An intrathecal pain pump is a cutting-edge device that delivers pain relieving medicine directly into an area of the body. It allows you to receive pain medicine directly into the fluid-filled space around your spinal cord (also known as the intrathecal space). While taking medication orally does not always help to alleviate pain, an intrathecal pain pump directly injects the medicine where it will be the most effective.
A pain pump has many benefits over other forms of pain relief, like oral medicines. Since medicine is delivered directly into your spine, you are exposed to significantly smaller doses of whichever medicine you are using. As a result, many patients experience fewer side effects.
Your spine care physician may recommend an intrathecal pain pump if you:
You should always discuss the possible benefits and risks of an intrathecal pain pump with a knowledgeable spine care physician.
The pain pump is a small device that is surgically implanted beneath the skin of your abdomen. The pump holds pain medicine and is programmed to release a dose of medicine at specific times.
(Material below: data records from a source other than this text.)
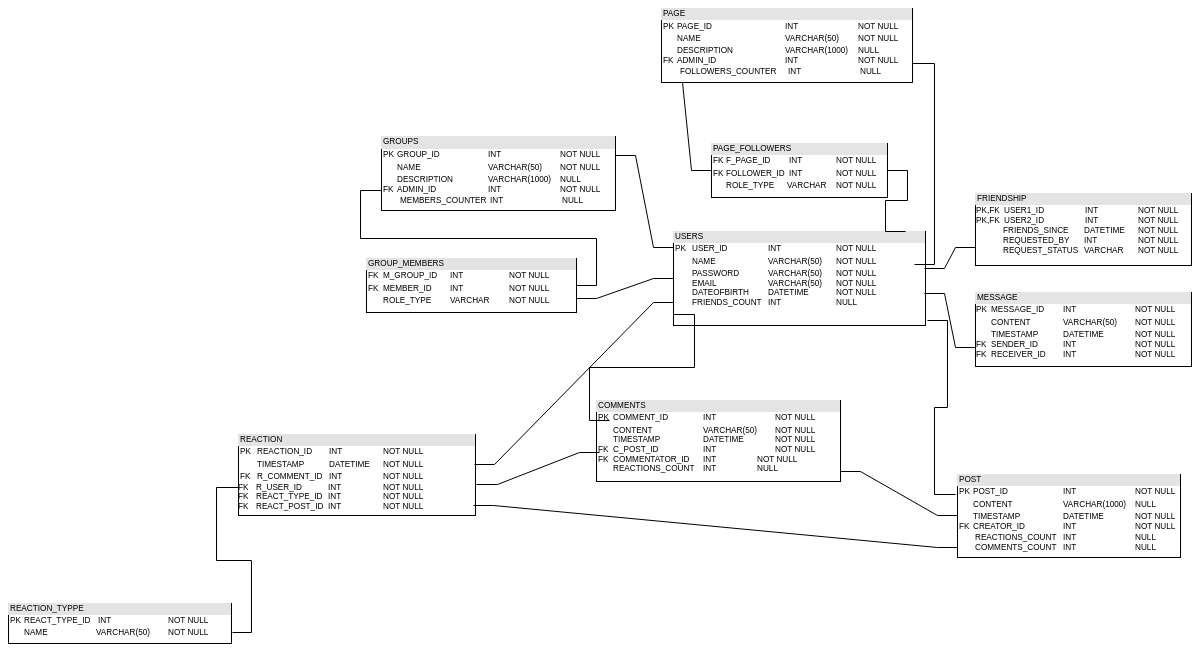
<!DOCTYPE html>
<html lang="en">
<head>
<meta charset="utf-8">
<title>Database schema</title>
<style>
:root { --paper: #fff; --ink: #000; --header: #e4e4e4; }
* { box-sizing: border-box; margin: 0; padding: 0; }
body { width: 1200px; height: 652px; overflow: hidden; background: var(--paper); color: var(--ink); font: 8.2px/10px "Liberation Sans", Arial, sans-serif; }
.schema { position: relative; width: 1200px; height: 652px; overflow: hidden; }
.entity { position: absolute; border: 1px solid var(--ink); border-top: 0; background: var(--paper); white-space: nowrap; }
.entity h2 { height: 12px; margin-left: -1px; padding-left: 2px; font: inherit; line-height: 12px; background: var(--header); }
.entity ul { list-style: none; padding: 1px 0 0 1px; }
.entity li { display: grid; grid-template-columns: var(--key) var(--name) var(--type) 1fr; height: 10px; }
.gap1 { margin-top: 1px; }
.gap2 { margin-top: 2px; }
.gap3 { margin-top: 3px; }
.tight { margin-top: -1px; }

#page { left: 661px; top: 8px; width: 252px; height: 75px; --key: 14px; --name: 108px; --type: 73px; }
#page .counter { --key: 17px; --type: 72px; }
#groups { left: 381px; top: 136px; width: 235px; height: 75px; --key: 14px; --name: 91px; --type: 72px; }
#groups h2 { height: 13px; }
#groups .counter { --key: 17px; --name: 90px; }
#page-followers { left: 711px; top: 143px; width: 177px; height: 55px; --key: 13px; --name: 63px; --type: 47px; }
#page-followers .role { --name: 61px; --type: 49px; }
#group-members { left: 366px; top: 258px; width: 211px; height: 55px; --key: 15px; --name: 67px; --type: 59px; }
#users { left: 673px; top: 231px; width: 253px; height: 95px; --key: 17px; --name: 76px; --type: 68px; }
#friendship { left: 975px; top: 193px; width: 217px; height: 73px; --key: 28px; --name: 81px; --type: 53px; }
#friendship .detail { --key: 27px; --type: 54px; }
#message { left: 975px; top: 292px; width: 217px; height: 75px; --key: 15px; --name: 72px; --type: 72px; }
#friendship ul, #message ul { padding-left: 0; }
#comments { left: 596px; top: 400px; width: 245px; height: 82px; --key: 15px; --name: 90px; --type: 72px; }
#comments .short { --type: 54px; }
#reaction { left: 238px; top: 434px; width: 238px; height: 82px; --key: 17px; --name: 72px; --type: 54px; }
#reaction .outset { margin-left: -2px; --key: 18px; --type: 55px; }
#post { left: 957px; top: 474px; width: 224px; height: 84px; --key: 14px; --name: 90px; --type: 72px; }
#post .counter { --key: 16px; --name: 88px; }
#reaction-type { left: 8px; top: 603px; width: 224px; height: 41px; --key: 14px; --name: 74px; --type: 70px; }
#reaction-type .label { --name: 72px; --type: 72px; }

.relations { position: absolute; inset: 0; fill: none; stroke: var(--ink); stroke-width: 1; }
</style>
</head>
<body>
<main class="schema">
  <section class="entity" id="page">
    <h2>PAGE</h2>
    <ul>
      <li class="gap1"><span>PK</span><span>PAGE_ID</span><span>INT</span><span>NOT NULL</span></li>
      <li class="gap2"><span></span><span>NAME</span><span>VARCHAR(50)</span><span>NOT NULL</span></li>
      <li class="gap2"><span></span><span>DESCRIPTION</span><span>VARCHAR(1000)</span><span>NULL</span></li>
      <li><span>FK</span><span>ADMIN_ID</span><span>INT</span><span>NOT NULL</span></li>
      <li class="gap1 counter"><span></span><span>FOLLOWERS_COUNTER</span><span>INT</span><span>NULL</span></li>
    </ul>
  </section>

  <section class="entity" id="groups">
    <h2>GROUPS</h2>
    <ul>
      <li><span>PK</span><span>GROUP_ID</span><span>INT</span><span>NOT NULL</span></li>
      <li class="gap3"><span></span><span>NAME</span><span>VARCHAR(50)</span><span>NOT NULL</span></li>
      <li class="gap2"><span></span><span>DESCRIPTION</span><span>VARCHAR(1000)</span><span>NULL</span></li>
      <li><span>FK</span><span>ADMIN_ID</span><span>INT</span><span>NOT NULL</span></li>
      <li class="gap1 counter"><span></span><span>MEMBERS_COUNTER</span><span>INT</span><span>NULL</span></li>
    </ul>
  </section>

  <section class="entity" id="page-followers">
    <h2>PAGE_FOLLOWERS</h2>
    <ul>
      <li><span>FK</span><span>F_PAGE_ID</span><span>INT</span><span>NOT NULL</span></li>
      <li class="gap3"><span>FK</span><span>FOLLOWER_ID</span><span>INT</span><span>NOT NULL</span></li>
      <li class="gap2 role"><span></span><span>ROLE_TYPE</span><span>VARCHAR</span><span>NOT NULL</span></li>
    </ul>
  </section>

  <section class="entity" id="group-members">
    <h2>GROUP_MEMBERS</h2>
    <ul>
      <li><span>FK</span><span>M_GROUP_ID</span><span>INT</span><span>NOT NULL</span></li>
      <li class="gap3"><span>FK</span><span>MEMBER_ID</span><span>INT</span><span>NOT NULL</span></li>
      <li class="gap2"><span></span><span>ROLE_TYPE</span><span>VARCHAR</span><span>NOT NULL</span></li>
    </ul>
  </section>

  <section class="entity" id="users">
    <h2>USERS</h2>
    <ul>
      <li><span>PK</span><span>USER_ID</span><span>INT</span><span>NOT NULL</span></li>
      <li class="gap3"><span></span><span>NAME</span><span>VARCHAR(50)</span><span>NOT NULL</span></li>
      <li class="gap2"><span></span><span>PASSWORD</span><span>VARCHAR(50)</span><span>NOT NULL</span></li>
      <li><span></span><span>EMAIL</span><span>VARCHAR(50)</span><span>NOT NULL</span></li>
      <li class="tight"><span></span><span>DATEOFBIRTH</span><span>DATETIME</span><span>NOT NULL</span></li>
      <li><span></span><span>FRIENDS_COUNT</span><span>INT</span><span>NULL</span></li>
    </ul>
  </section>

  <section class="entity" id="friendship">
    <h2>FRIENDSHIP</h2>
    <ul>
      <li><span>PK,FK</span><span>USER1_ID</span><span>INT</span><span>NOT NULL</span></li>
      <li><span>PK,FK</span><span>USER2_ID</span><span>INT</span><span>NOT NULL</span></li>
      <li class="detail"><span></span><span>FRIENDS_SINCE</span><span>DATETIME</span><span>NOT NULL</span></li>
      <li class="detail"><span></span><span>REQUESTED_BY</span><span>INT</span><span>NOT NULL</span></li>
      <li class="detail"><span></span><span>REQUEST_STATUS</span><span>VARCHAR</span><span>NOT NULL</span></li>
    </ul>
  </section>

  <section class="entity" id="message">
    <h2>MESSAGE</h2>
    <ul>
      <li><span>PK</span><span>MESSAGE_ID</span><span>INT</span><span>NOT NULL</span></li>
      <li class="gap3"><span></span><span>CONTENT</span><span>VARCHAR(50)</span><span>NOT NULL</span></li>
      <li class="gap2"><span></span><span>TIMESTAMP</span><span>DATETIME</span><span>NOT NULL</span></li>
      <li><span>FK</span><span>SENDER_ID</span><span>INT</span><span>NOT NULL</span></li>
      <li><span>FK</span><span>RECEIVER_ID</span><span>INT</span><span>NOT NULL</span></li>
    </ul>
  </section>

  <section class="entity" id="comments">
    <h2>COMMENTS</h2>
    <ul>
      <li><span>PK</span><span>COMMENT_ID</span><span>INT</span><span>NOT NULL</span></li>
      <li class="gap3"><span></span><span>CONTENT</span><span>VARCHAR(50)</span><span>NOT NULL</span></li>
      <li class="tight"><span></span><span>TIMESTAMP</span><span>DATETIME</span><span>NOT NULL</span></li>
      <li><span>FK</span><span>C_POST_ID</span><span>INT</span><span>NOT NULL</span></li>
      <li class="short"><span>FK</span><span>COMMENTATOR_ID</span><span>INT</span><span>NOT NULL</span></li>
      <li class="tight short"><span></span><span>REACTIONS_COUNT</span><span>INT</span><span>NULL</span></li>
    </ul>
  </section>

  <section class="entity" id="reaction">
    <h2>REACTION</h2>
    <ul>
      <li><span>PK</span><span>REACTION_ID</span><span>INT</span><span>NOT NULL</span></li>
      <li class="gap3"><span></span><span>TIMESTAMP</span><span>DATETIME</span><span>NOT NULL</span></li>
      <li class="gap2"><span>FK</span><span>R_COMMENT_ID</span><span>INT</span><span>NOT NULL</span></li>
      <li class="gap1 outset"><span>FK</span><span>R_USER_ID</span><span>INT</span><span>NOT NULL</span></li>
      <li class="tight outset"><span>FK</span><span>REACT_TYPE_ID</span><span>INT</span><span>NOT NULL</span></li>
      <li class="outset"><span>FK</span><span>REACT_POST_ID</span><span>INT</span><span>NOT NULL</span></li>
    </ul>
  </section>

  <section class="entity" id="post">
    <h2>POST</h2>
    <ul>
      <li><span>PK</span><span>POST_ID</span><span>INT</span><span>NOT NULL</span></li>
      <li class="gap3"><span></span><span>CONTENT</span><span>VARCHAR(1000)</span><span>NULL</span></li>
      <li class="gap2"><span></span><span>TIMESTAMP</span><span>DATETIME</span><span>NOT NULL</span></li>
      <li><span>FK</span><span>CREATOR_ID</span><span>INT</span><span>NOT NULL</span></li>
      <li class="gap1 counter"><span></span><span>REACTIONS_COUNT</span><span>INT</span><span>NULL</span></li>
      <li class="counter"><span></span><span>COMMENTS_COUNT</span><span>INT</span><span>NULL</span></li>
    </ul>
  </section>

  <section class="entity" id="reaction-type">
    <h2>REACTION_TYPPE</h2>
    <ul>
      <li><span>PK</span><span>REACT_TYPE_ID</span><span>INT</span><span>NOT NULL</span></li>
      <li class="gap2 label"><span></span><span>NAME</span><span>VARCHAR(50)</span><span>NOT NULL</span></li>
    </ul>
  </section>

  <svg class="relations" width="1200" height="652" viewBox="0 0 1200 652" aria-hidden="true">
    <g transform="translate(.5 .5)">
      <path id="page-admin" d="M912 63H934V264H914"/>
      <path id="page-follower-page" d="M682 82L691 170H711"/>
      <path id="follower-user" d="M887 170H907V200H885V231H905"/>
      <path id="group-user" d="M615 155H635L653 247H673"/>
      <path id="group-member-group" d="M381 190H360V238H596V285H576"/>
      <path id="member-user" d="M576 298H596L653 278H673"/>
      <path id="reaction-user" d="M673 302H653L494 464H474"/>
      <path id="comment-user" d="M673 314H694V367H589V420H609"/>
      <path id="reaction-comment" d="M476 484H497L579 452H599"/>
      <path id="reaction-post" d="M473 505H493L937 547H957"/>
      <path id="comment-post" d="M840 471H860L937 515H957"/>
      <path id="friendship-user" d="M924 268H944L955 247H975"/>
      <path id="message-user" d="M924 293H944L955 347H975"/>
      <path id="post-user" d="M927 320H947V407H934V494H955"/>
      <path id="reaction-kind" d="M238 487H216V560H251V632H232"/>
    </g>
  </svg>
</main>
</body>
</html>
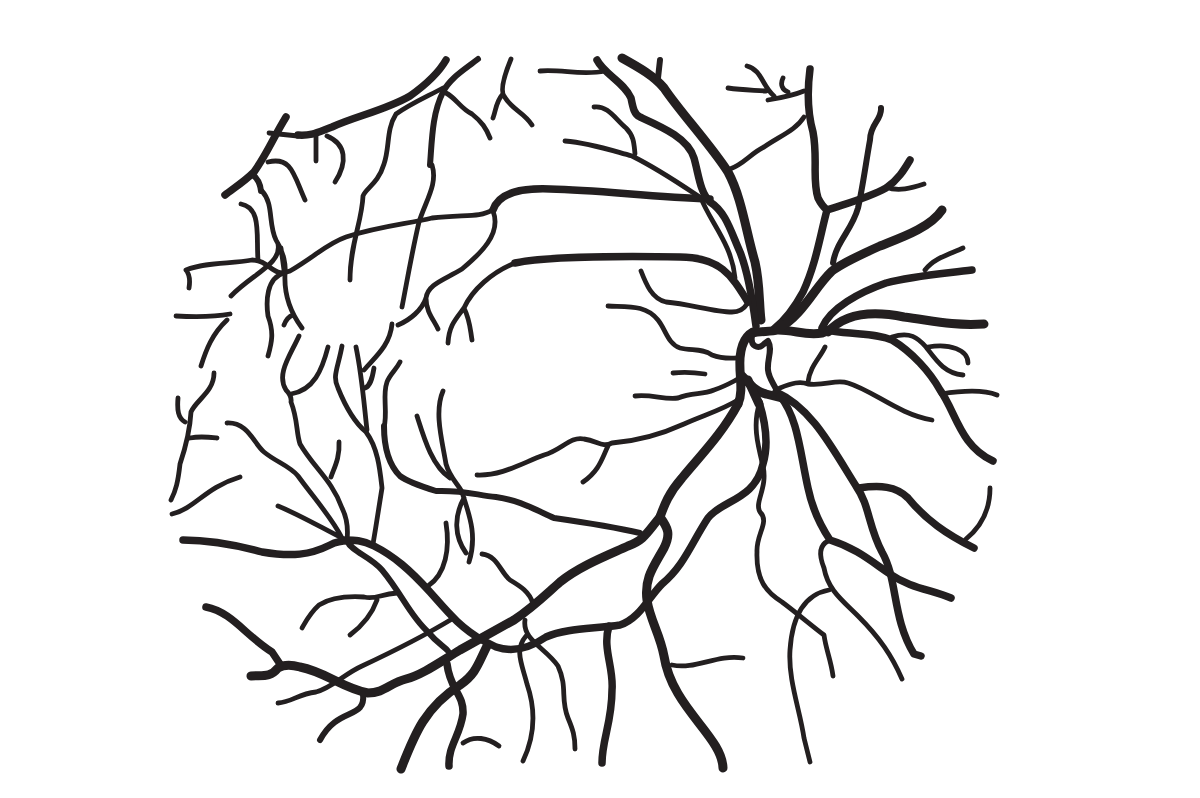
<!DOCTYPE html>
<html lang="en">
<head>
<meta charset="utf-8">
<title>Retinal blood vessels</title>
<style>
:root { --paper: #ffffff; --ink: #231f20; }
html, body { margin: 0; background: var(--paper); overflow: hidden; }
svg { display: block; width: 1200px; height: 798px; }
.vessels { fill: none; stroke: var(--ink); stroke-linecap: round; stroke-linejoin: round; }
.trunk { stroke-width: 9; }
.major { stroke-width: 7.5; }
.branch { stroke-width: 6; }
.fine { stroke-width: 4.8; }
</style>
</head>
<body>
<svg viewBox="0 0 1200 798" role="img" aria-label="Line drawing of the blood vessels of a retina, spreading from the optic disc">
<g class="vessels">

<g class="trunk" id="optic-disc">
<path d="M753 332C742 338 739 352 740 370C741 385 742 395 738 404"/>
<path d="M752 333C762 331 770 332 778 330C795 330 806 336 822 333L832 329"/>
<path class="branch" d="M752 336C750 346 758 350 764 344L768 341C773 350 767 358 768 370C769 380 776 386 778 394"/>
<path d="M742 376C750 384 756 392 766 394L782 398"/>
<path d="M748 380L759 404"/>
</g>

<g class="trunk" id="upper-trunks">
<path d="M622 58C640 68 654 76 664 88C680 112 710 144 728 172C742 198 746 232 755 262C760 284 759 304 761 320"/>
<path class="major" d="M597 60C604 74 624 82 631 98C633 108 634 114 640 117C662 127 688 138 694 158C699 176 700 192 710 202C726 212 731 232 740 252C748 272 752 296 756 326"/>
<path class="branch" d="M658 78L660 60"/>
<path class="major" d="M493 210C499 192 522 188 550 189C600 190 650 197 710 199"/>
<path class="major" d="M515 263C550 256 620 256 680 257C722 257 733 278 748 302"/>
<path class="fine" d="M515 263C492 272 472 290 464 308C455 320 449 326 448 343M464 308C470 320 470 328 472 340"/>
<path class="fine" d="M565 141C590 143 610 150 632 156C660 170 680 184 701 198C710 222 732 244 735 278"/>
<path class="fine" d="M594 107C608 105 616 120 626 128C634 136 634 144 635 154"/>
<path class="fine" d="M540 71C562 69 582 76 605 71"/>
<path class="fine" d="M730 169C744 164 750 154 764 147C780 136 796 130 804 117"/>
</g>

<g class="trunk" id="upper-right">
<path class="major" d="M810 69C807 92 808 114 813 132C818 158 812 180 818 198Q822 206 827 210C820 236 816 264 803 292Q790 316 774 329"/>
<path class="major" d="M827 210C848 203 868 198 886 188C898 180 904 170 910 160"/>
<path class="fine" d="M886 187C898 192 912 188 924 184"/>
<path class="branch" d="M881 108C882 120 870 124 870 140C866 162 863 186 858 208C852 230 836 242 833 263"/>
<path d="M942 210C930 228 900 238 880 246C862 254 844 262 832 271C814 288 804 314 778 329"/>
<path class="major" d="M972 270C940 274 912 276 886 283C860 292 830 308 822 328"/>
<path class="fine" d="M925 270C934 258 950 254 963 248"/>
<path d="M984 324C950 326 930 320 904 317C870 310 844 314 828 332"/>
<path class="fine" d="M728 88C742 90 752 90 766 91M747 66C762 70 762 86 774 96M768 100C780 98 792 96 804 91M783 78C780 84 782 90 788 92"/>
</g>

<g class="major" id="right-branches">
<path d="M832 331C858 335 876 333 892 340C912 352 930 372 940 390C956 412 960 446 993 461"/>
<path class="fine" d="M941 394C960 391 982 389 997 395M892 337C910 331 918 338 926 347C936 360 944 373 963 375M928 347C950 343 968 350 968 363"/>
<path class="fine" d="M780 388C792 383 800 381 808 384C826 386 836 379 848 383C874 391 898 414 932 420M808 382C810 366 820 358 825 347"/>
</g>

<g class="major" id="lower-right">
<path d="M776 392C812 408 832 448 856 486C870 506 868 526 882 552C898 580 892 618 914 654L921 656"/>
<path d="M780 396C798 418 800 452 808 488C813 512 822 528 830 540C856 548 872 562 890 574C910 588 932 590 951 598"/>
<path d="M859 488C880 485 896 486 908 498C926 520 946 534 974 548"/>
<path class="fine" d="M966 539C982 526 990 510 990 488"/>
<path class="fine" d="M828 541C818 546 820 558 824 568C828 590 842 600 858 616C880 638 892 656 902 679"/>
<path class="fine" d="M829 590C802 595 792 620 790 650C788 680 800 710 804 738L810 762"/>
<path class="fine" d="M760 402C752 424 758 446 763 466C768 488 754 502 760 512C770 522 756 534 757 552C756 580 766 592 782 602C798 614 812 626 824 635C826 650 831 660 833 676"/>
</g>

<g class="trunk" id="lower-trunks">
<path d="M738 404C722 434 700 456 682 478C668 494 664 506 660 517C646 534 644 540 628 546C606 556 580 566 560 582C542 598 532 608 514 620C496 630 478 640 460 650C440 662 422 675 406 679C390 683 384 693 368 693C342 688 326 672 300 667Q286 663 278 668C270 678 262 675 251 676"/>
<path class="major" d="M206 607C232 612 246 636 272 652L280 664"/>
<path class="major" d="M759 402C766 424 769 444 763 464C755 500 722 500 708 518C692 542 684 566 662 584C648 598 640 618 620 625C594 629 566 628 546 637C530 648 514 653 496 647L484 641C460 628 446 610 430 592C410 570 394 556 374 546C362 540 354 540 345 540"/>
<path d="M660 517C668 528 671 534 664 548C654 566 644 578 647 600C650 620 660 634 664 656C672 708 722 736 723 768"/>
<path class="fine" d="M672 665C696 670 716 654 743 658"/>
<path class="major" d="M609 626C602 648 614 668 612 690C612 722 602 740 602 763"/>
<path class="branch" d="M640 533C610 526 582 522 554 518C532 508 518 500 496 497C476 495 464 490 436 491C420 486 408 482 400 476C388 464 384 446 384 426"/>
<path class="fine" d="M384 428C388 410 382 396 387 382C390 374 396 370 400 362"/>
<path d="M487 646C478 664 476 674 460 685C424 708 414 736 401 769"/>
<path class="major" d="M447 664C450 690 464 694 463 714C460 736 448 746 449 766"/>
<path class="fine" d="M463 743C474 735 488 738 499 746"/>
<path class="fine" d="M526 636C514 650 522 664 527 684C538 716 532 742 523 761M525 620C522 640 546 648 558 666C568 688 560 698 568 718C573 730 575 736 575 749"/>
<path class="fine" d="M482 554C498 556 500 572 510 580C520 586 530 592 533 604"/>
<path class="fine" d="M278 703C292 702 298 694 316 692C332 688 344 674 362 666C392 652 424 636 452 619"/>
<path class="branch" d="M363 694C366 720 338 706 320 740"/>
</g>

<g class="fine" id="central-fine">
<path d="M641 271C646 284 652 299 666 302C690 304 714 312 732 312Q742 312 747 304"/>
<path d="M608 306C630 307 646 305 658 320C666 330 668 344 680 348C692 351 702 348 712 355Q722 359 737 358"/>
<path d="M673 373C682 372 692 372 705 374M635 396C652 394 664 400 678 398C692 392 702 395 714 390C726 386 732 382 740 378"/>
<path d="M477 475C502 476 522 463 544 455C562 450 570 436 584 439C598 441 602 448 612 443C638 441 662 434 684 424C704 415 722 410 738 400M608 446C602 458 600 470 583 482"/>
<path d="M443 391C434 412 442 440 446 464C450 478 458 484 462 492C468 512 478 534 469 562M417 416C424 438 432 466 450 478M464 498C454 516 454 536 466 553"/>
<path d="M446 523C450 548 446 574 428 586"/>
</g>

<g class="major" id="upper-left">
<path d="M446 60C438 74 424 86 410 96C386 110 356 116 332 127C318 132 312 136 298 135"/>
<path class="fine" d="M298 136L269 133"/>
<path d="M286 117C272 140 268 152 254 172C244 182 234 188 225 195"/>
<path class="branch" d="M478 59C464 70 450 78 443 92C432 114 432 140 430 165"/>
<path class="fine" d="M432 165C438 184 426 200 419 222C412 252 408 276 402 307"/>
<path class="fine" d="M443 88C424 98 410 104 396 114C386 130 390 146 384 164C378 184 366 188 363 196C362 222 350 244 350 280"/>
<path class="fine" d="M446 93C456 98 460 108 472 114C482 122 486 128 490 138M511 59C504 76 500 90 504 96C512 110 524 112 532 125M502 95C496 102 496 110 493 118"/>
<path class="fine" d="M316 136L316 161M327 136C346 144 348 162 335 182M268 162C292 156 294 176 305 200"/>
<path class="branch" d="M252 174Q260 180 261 191"/>
<path class="fine" d="M262 191C274 204 268 224 276 240C284 252 286 266 285 274C284 294 290 312 302 328M241 204C262 208 256 236 258 260M278 244C282 264 252 274 231 296M281 248L284 270"/>
<path class="fine" d="M186 270C206 262 230 264 252 260C270 260 272 278 290 271C316 256 326 244 346 237C380 226 408 224 432 218C462 214 480 218 492 210M186 270Q191 276 189 288"/>
<path class="fine" d="M493 211C502 234 480 254 462 269C444 280 428 284 426 298C422 310 410 320 398 325M426 298C426 312 434 320 438 329"/>
<path class="fine" d="M284 273C266 278 266 302 268 316C274 332 272 342 268 356M284 325Q287 317 293 315M176 316C196 317 214 317 230 314M227 320C212 334 206 350 201 366"/>
</g>

<g class="fine" id="left-fine">
<path d="M214 373C214 392 196 400 191 412C190 430 186 446 180 464C178 482 176 490 171 500M178 398C177 410 178 418 185 422M190 438C200 436 208 437 217 438M172 514C196 508 204 488 240 477"/>
<path d="M299 336C290 356 276 374 286 390Q292 396 291 402C298 420 296 432 300 444C314 468 332 480 342 508Q349 522 347 540"/>
<path d="M328 347C322 370 314 390 291 394M342 346C338 368 332 376 338 388C346 408 354 422 366 432C378 448 380 470 382 488C378 514 376 526 373 544"/>
<path d="M356 347C362 376 364 404 367 430M392 324C390 346 374 358 364 370M374 368C372 380 370 386 365 388M339 442C340 458 334 468 331 477"/>
<path d="M227 423C248 422 254 444 264 452C276 462 290 466 298 476C314 498 332 518 342 538M278 506C302 516 322 528 342 538"/>
<path class="major" d="M183 540C212 540 240 546 262 552C292 557 310 555 330 545Q340 540 352 541"/>
<path class="branch" d="M347 541C352 552 370 556 382 570C402 594 410 616 428 632C438 644 444 646 448 651"/>
<path d="M397 593C380 594 376 600 364 597C348 596 330 598 319 605C310 613 306 621 302 628M377 600C372 614 362 626 350 635"/>
</g>

</g>
</svg>
</body>
</html>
A thin tube, called a catheter, runs from the pain pump to the intrathecal space in your spine, steadily delivering microgram doses of medicine around the clock. This is how the medicine gets from the pump to your back.
Before you receive your pain pump, you will undergo a trial run to see if it will help you. Your doctor may inject medicine into your spine to see if it decreases your pain. You will get a chance to feel what having a pump is like before committing to one permanently.
At The Spine Care Center, our pain management experts are also board-certified anesthesiologists. They will keep you comfortable during these injections through either sedation, numbing the area, or a combination of both. You can receive these injections in the fully equipped and certified procedure room at our office, making your care even more convenient.
If the medicine reduces your pain, you can be scheduled for outpatient surgery to place the pain pump. You should not have food or drink after midnight before your surgery. You will also need someone to drive you home from surgery and care for you.
During surgery, you will be asleep under general anesthesia. Your surgeon and several nurses will be with you at all times.
Once you are asleep, you will be rolled onto your side for surgery. First, the spine surgeon will make a small incision in your back. They will guide the catheter through the incision and into the intrathecal space of your spine.
Next, they’ll guide the catheter along the inside of your body to your abdomen, where it will be connected to the pain pump.
Finally, the surgeon will make a small incision on the side of your abdomen, below your ribs. They will place the pump under your skin through this incision. They will connect the catheter to the pump before sewing the pump into place. The pump will attach to the connective tissue in your abdomen (fascia).
Your surgeon will stitch up both incisions and cover them in bandages. You will be moved to the post-anesthesia care unit (PACU) where you will slowly wake up and be cared for by skilled nurses. They will monitor your blood pressure, breathing, pulse, and other vital signs.
You should be able to go home after about an hour in the PACU. Your surgeon will give you medicines to control post-surgery pain. They will also give you instructions regarding things you can and cannot do after surgery. For instance, you should not sleep on your stomach for several weeks after your surgery. If you have any questions about these instructions, you should always ask your physician.
You should be able to return to normal activities within a month or two after surgery. You should also start to feel back pain relief thanks to the pain pump.
You will need to schedule regular appointments to have your pump refilled with medicine. This is usually done with a short visit to the office two or three times each year. At your appointments, your doctor can refill the pump by inserting a needle directly into the pump. Your pump is fully programmable and the doctor can also adjust the dose as needed to ensure that your pain is minimized.
The Spine Care Center in Manassas is one of the few spine centers in Northern Virginia to offer this advanced back pain management technique. Our highly skilled teams are dedicated to helping you find long-term pain relief so you can return to the activities you love.
Find out if an intrathecal pain pump can improve your back pain. Call The Spine Care Center in Manassas today at (703) 257-2266 or request an appointment online.